Photo-realistic targets are available that are often used by law enforcement and military special operators to train for hostile environments. Such targets can depict multiple situations and in addition to shooting accuracy they can also be used to help with the “interactive aspects”. The use of “shoot/no shoot” targets is especially useful for this.
A few years ago I took an advanced course where the instructor included targets of aliens and beautiful women. I asked him why, and he said that he’d found a significant number of his students were unwilling to shoot at the targets depicting women, or at least they hesitated before doing so. I’ve seen some studies that show the same thing. Would you be able to shoot at a woman? How about a child? Some of the available photo-realistic targets available today include images of pregnant women and children pointing a gun at you. Hesitation in engaging a threat could result in you being killed in a real-life violent encounter.
A “one target for all purposes” does not work very well, but that is what I find being used in the vast majority of firearms courses that I have taken. More realistic targets cost more than generic targets and most instructors want to minimize their costs when putting on a training course (or they have to charge more). Also, frequently changing targets adds time to the range session; time that is not spent shooting and most students want to maximize their “trigger time” while they are on the range.

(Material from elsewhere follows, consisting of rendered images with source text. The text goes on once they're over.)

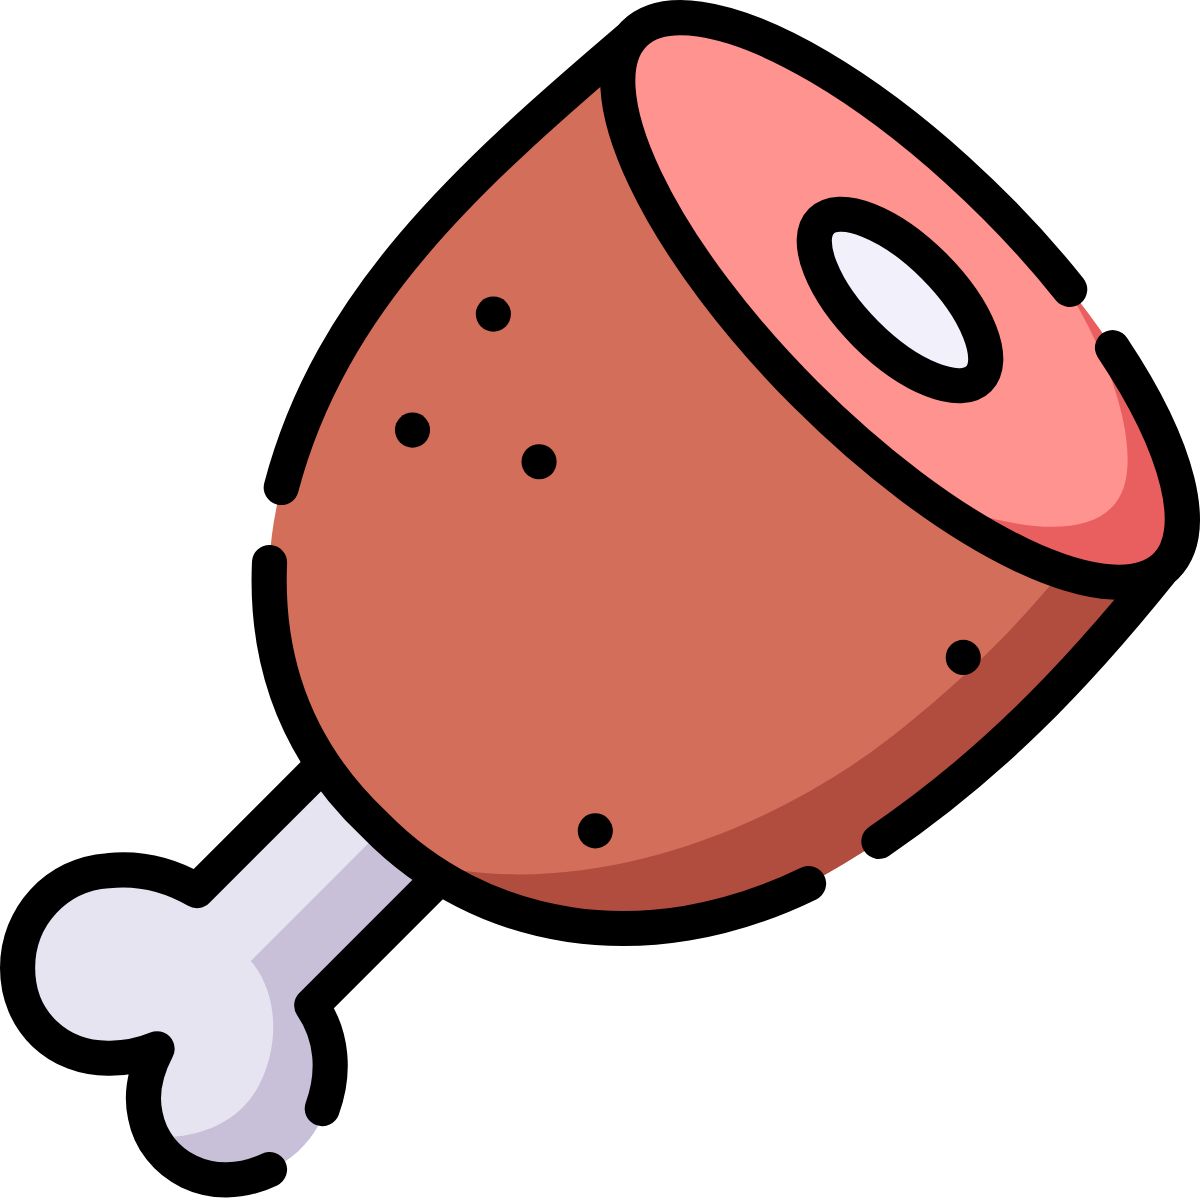
<!DOCTYPE html>
<html lang="en">
<head>
<meta charset="utf-8">
<title>Ham leg icon</title>
<style>
  :root {
    --paper: #ffffff;
    --ink: #000000;
    --skin: #d36e5a;
    --skin-shade: #b14d3f;
    --flesh: #ff938f;
    --flesh-shade: #e95e5e;
    --bone: #e7e4f2;
    --bone-shade: #c8c0d9;
    --marrow: #f2f1fb;
  }
  html, body { margin: 0; width: 1200px; height: 1200px; overflow: hidden; background: var(--paper); }
  .icon { display: block; width: 1200px; height: 1200px; }
  .skin { fill: var(--skin); }
  .skin-shade { fill: var(--skin-shade); }
  .flesh { fill: var(--flesh); }
  .flesh-shade { fill: var(--flesh-shade); }
  .bone { fill: var(--bone); }
  .bone-shade { fill: var(--bone-shade); }
  .marrow { fill: var(--marrow); }
  .pores { fill: var(--ink); }
  .outline { fill: none; stroke: var(--ink); stroke-width: 15; stroke-linecap: round; stroke-linejoin: round; }
</style>
</head>
<body>
<svg class="icon" viewBox="0 0 512 512" role="img" aria-label="Ham leg with a bone handle">
  <defs>
    <path id="bone-shape" d="M136 328L84 380C72 373 60 370 46 371.500C24 373 7.500 391 7.500 413C7.500 436 25 452 47 451.500C54 451.500 61 450 67 447.500C62 457 60 467 62 476C66 495 84 506 103 503C126 499 142 480 141 458C140.500 446 138 437 133 429L188 374Z"/>
    <path id="meat-shape" d="M268 17C200 75 141 128 120 208C117 219 115.500 230 115 240C113 285 128 322 160 352C205 398 275 411 345 377Q360 369 375 359C422 327 458 290 495 244Z"/>
    <ellipse id="cut-shape" cx="384" cy="128" rx="160.500" ry="57" transform="rotate(45 384 128)"/>
    <clipPath id="bone-clip"><use href="#bone-shape"/></clipPath>
    <clipPath id="meat-clip"><use href="#meat-shape"/></clipPath>
    <clipPath id="cut-clip"><use href="#cut-shape"/></clipPath>
  </defs>

  <g id="bone-handle">
    <use class="bone" href="#bone-shape"/>
    <path class="bone-shade" clip-path="url(#bone-clip)" d="M167 350L107 410C119 424 119 446 111 462C103 479 84 487 62 485L70 512H150L200 370Z"/>
  </g>

  <g id="meat">
    <use class="skin" href="#meat-shape"/>
    <path class="skin-shade" clip-path="url(#meat-clip)" d="M180 368C250 386 335 354 392 305C417 284 438 263 456 240L512 230V420H180Z"/>
  </g>

  <g id="cut-face">
    <use class="flesh" href="#cut-shape"/>
    <path class="flesh-shade" clip-path="url(#cut-clip)" d="M452 118C473 150 485 186 480 206C474 231 437 229 396 212L420 260H512V110Z"/>
    <ellipse class="marrow" cx="384" cy="128" rx="47.500" ry="20.500" transform="rotate(45 384 128)"/>
  </g>

  <g id="outlines" class="outline">
    <path d="M136 328L84 380C72 373 60 370 46 371.500C24 373 7.500 391 7.500 413C7.500 436 25 452 47 451.500C54 451.500 61 450 67 447.500C62 457 60 467 62 476C66 497 90 511 115 499"/>
    <path d="M137.500 473C143 458 142 442 133 429L186 376"/>
    <path d="M268 17C200 75 141 128 120 208"/>
    <path d="M115 240C113 285 128 322 160 352C205 398 275 411 345 377"/>
    <path d="M375 359C422 327 458 290 495 244"/>
    <g transform="translate(384 128) rotate(45)">
      <path d="M48 -54.390A160.500 57 0 0 0 -160.500 0A160.500 57 0 0 0 160.500 0A160.500 57 0 0 0 78.500 -49.720"/>
      <ellipse rx="47.500" ry="20.500"/>
    </g>
  </g>

  <g id="pores" class="pores">
    <circle cx="210.500" cy="134" r="7.500"/>
    <circle cx="176" cy="183.500" r="7.500"/>
    <circle cx="230" cy="197" r="7.500"/>
    <circle cx="254" cy="354.500" r="7.500"/>
    <circle cx="411" cy="280.500" r="7.500"/>
  </g>
</svg>
</body>
</html>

Some instructors and shooting range officials are reluctant to use realistic human-like targets. Their reluctance seems to be centered on not violating the firearms safety rule of “never point your gun at something you are not willing to destroy” and on a concern for the perceptions created by using such targets for training. They want to avoid negative public opinion, especially from gun control advocates, that they are only encouraging violent by training people to shoot other people. Hopefully you will not fall into this trap. You need to ask yourself, if you are unwilling to point your gun at a human silhouette target, why are you even taking self-defense firearms training to begin with?
As someone concerned about your own life and the lives of other family members and friends, you owe it to yourself to get the best training that you can. Such training is not a one-time event, but must be continually refreshed. Routine practice sessions coupled with periodically (once every year or two) taking a firearms training course is what is needed. You should try to use the most realistic targets you can to psychologically prepare yourself for what will be the worst day of your life and one we all hope we will never have to face. There are plenty of sources for realistic targets, especially on the Internet.